In the present study we have attempted to provide quantitative details of hemodynamic determinants of leukocyte to endothelium adhesion in the microvasculature. To this end, several hypotheses have been advanced to suggest that the preferential adhesion of leukocytes in the larger venules (30-50 microns diameter) rests upon the inherent ability of the microvasculature to compensate for small perturbations in resistance and that WBC deformability may play a significant role in this process. Flow redistribution and attendant arteriolar vasomotor adjustments may forestall LEA in the larger collecting venules of the network, where venous obstruction may be countered by bringing the full weight of the arteriovenous pressure gradient to oppose WBC adhesion.
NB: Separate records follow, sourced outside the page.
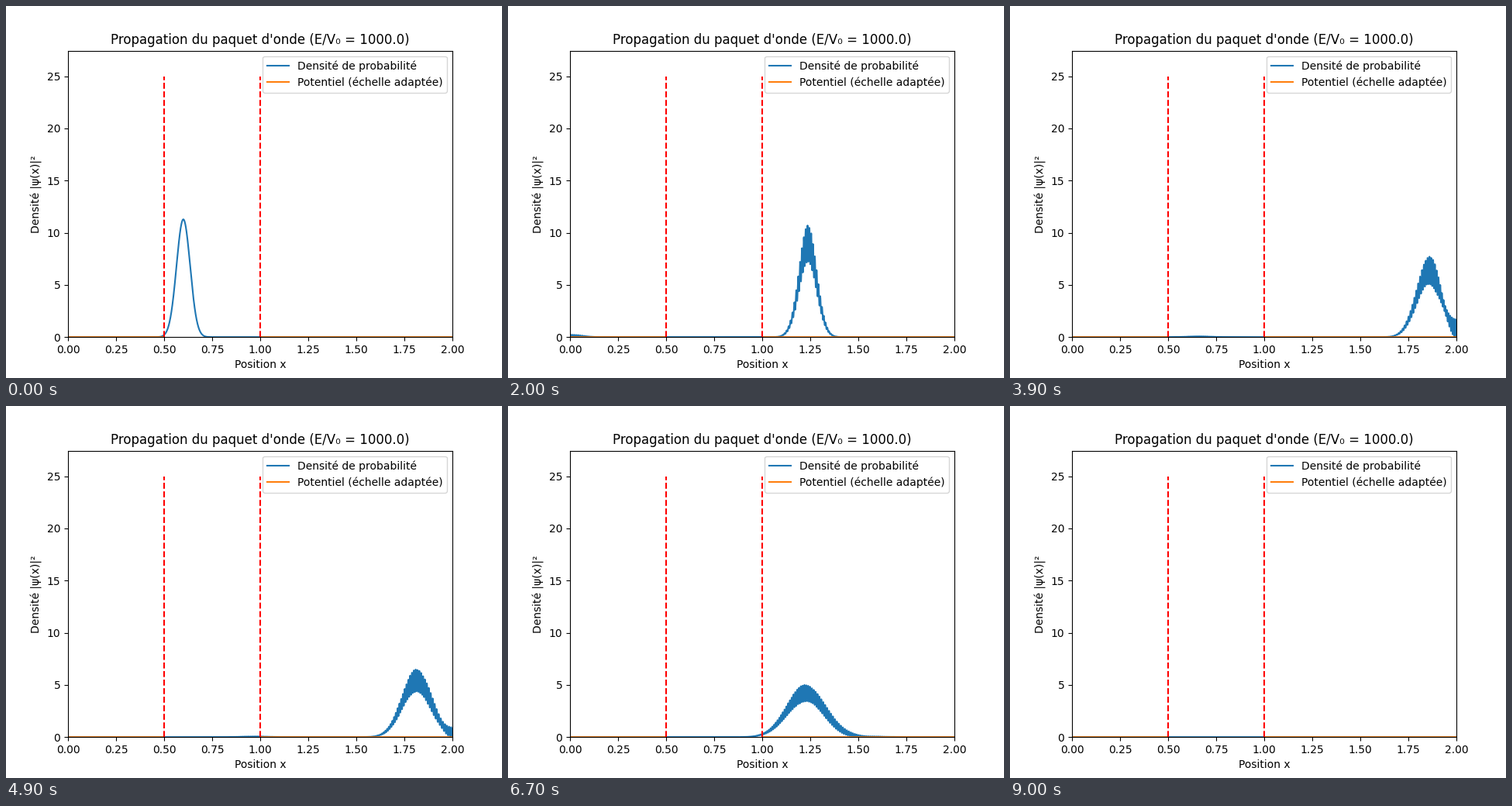
Recreate the animation shown at these times as a matplotlib script. Size 640 px wide and 480 px high, loop 9100 ms.

```python
import math

import numpy as np
import matplotlib.pyplot as plt
from matplotlib.animation import FuncAnimation

# Grid and time step
DX, DT = 0.001, 1e-7
NX, NT = 2000, 90000
STEPS = 1000                      # time steps per picture
FRAMES = NT // STEPS + 1
S = DT / DX**2

# Potential well and wave packet
LEFT, RIGHT = 0.5, 1.0
V0, RATIO = -4000, 1000.0
CENTRE, SIGMA = 0.6, 0.05


def simulate(x, v):
    """Leapfrog Schrödinger solver; returns |psi|² for every picture."""
    amp = 1 / math.sqrt(SIGMA * math.sqrt(math.pi))
    k = math.sqrt(2 * abs(RATIO * V0))
    psi = amp * np.exp(1j * k * x - (x - CENTRE)**2 / (2 * SIGMA**2))
    re, im = psi.real.copy(), psi.imag.copy()
    diag = 2 * (S + v[1:-1] * DT)

    density = np.zeros((FRAMES, NX))   # the last picture stays empty
    density[0] = np.abs(psi)**2
    for i in range(1, NT):
        if i % 2:
            im[1:-1] += S * (re[2:] + re[:-2]) - diag * re[1:-1]
        else:
            re[1:-1] -= S * (im[2:] + im[:-2]) - diag * im[1:-1]
        if i % STEPS == 0:
            density[i // STEPS, 1:-1] = re[1:-1]**2 + im[1:-1]**2
    return density


x = np.linspace(0, (NX - 1) * DX, NX)
v = np.where((x >= LEFT) & (x <= RIGHT), float(V0), 0.0)
density = simulate(x, v)
peak = density.max()

plt.rcParams["font.family"] = "DejaVu Sans"
fig, ax = plt.subplots(figsize=(6.4, 4.8), dpi=100)
curve, = ax.plot(x, density[0], label="Densité de probabilité")
ax.plot(x, v / abs(V0) * peak, label="Potentiel (échelle adaptée)")
for edge in (LEFT, RIGHT):
    ax.plot([edge, edge], [0, peak], "r--")

ax.set_xlim(0, 2)
ax.set_ylim(0, 1.1 * peak)
ax.set_title(f"Propagation du paquet d'onde (E/V₀ = {RATIO})")
ax.set_xlabel("Position x")
ax.set_ylabel("Densité |ψ(x)|²")
ax.legend(loc="upper right")


def update(n):
    curve.set_ydata(density[n])
    return curve,


anim = FuncAnimation(fig, update, frames=FRAMES, interval=100,
                     repeat=True, repeat_delay=0)
plt.show()
```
Direct measurements of the force of adhesion suggest that with diminishing vessel diameter, as for example in the immediate post-capillary venules, WBC dispersal forces will be greatest due to dramatic increases in the proportionality between force and wall shear stress. This event would tend to preclude adhesion in the smallest venular microvessels. It has also been shown that there is a strong potential for WBC deformability to affect the adhesion process by modification of the shear stresses acting on the WBC surface, as evidenced by an inverse relationship between force and wall shear stress and direct observations of WBC shape changes with increasing shear.
All Science Journal Classification (ASJC) codes
- Biochemistry, Genetics and Molecular Biology(all)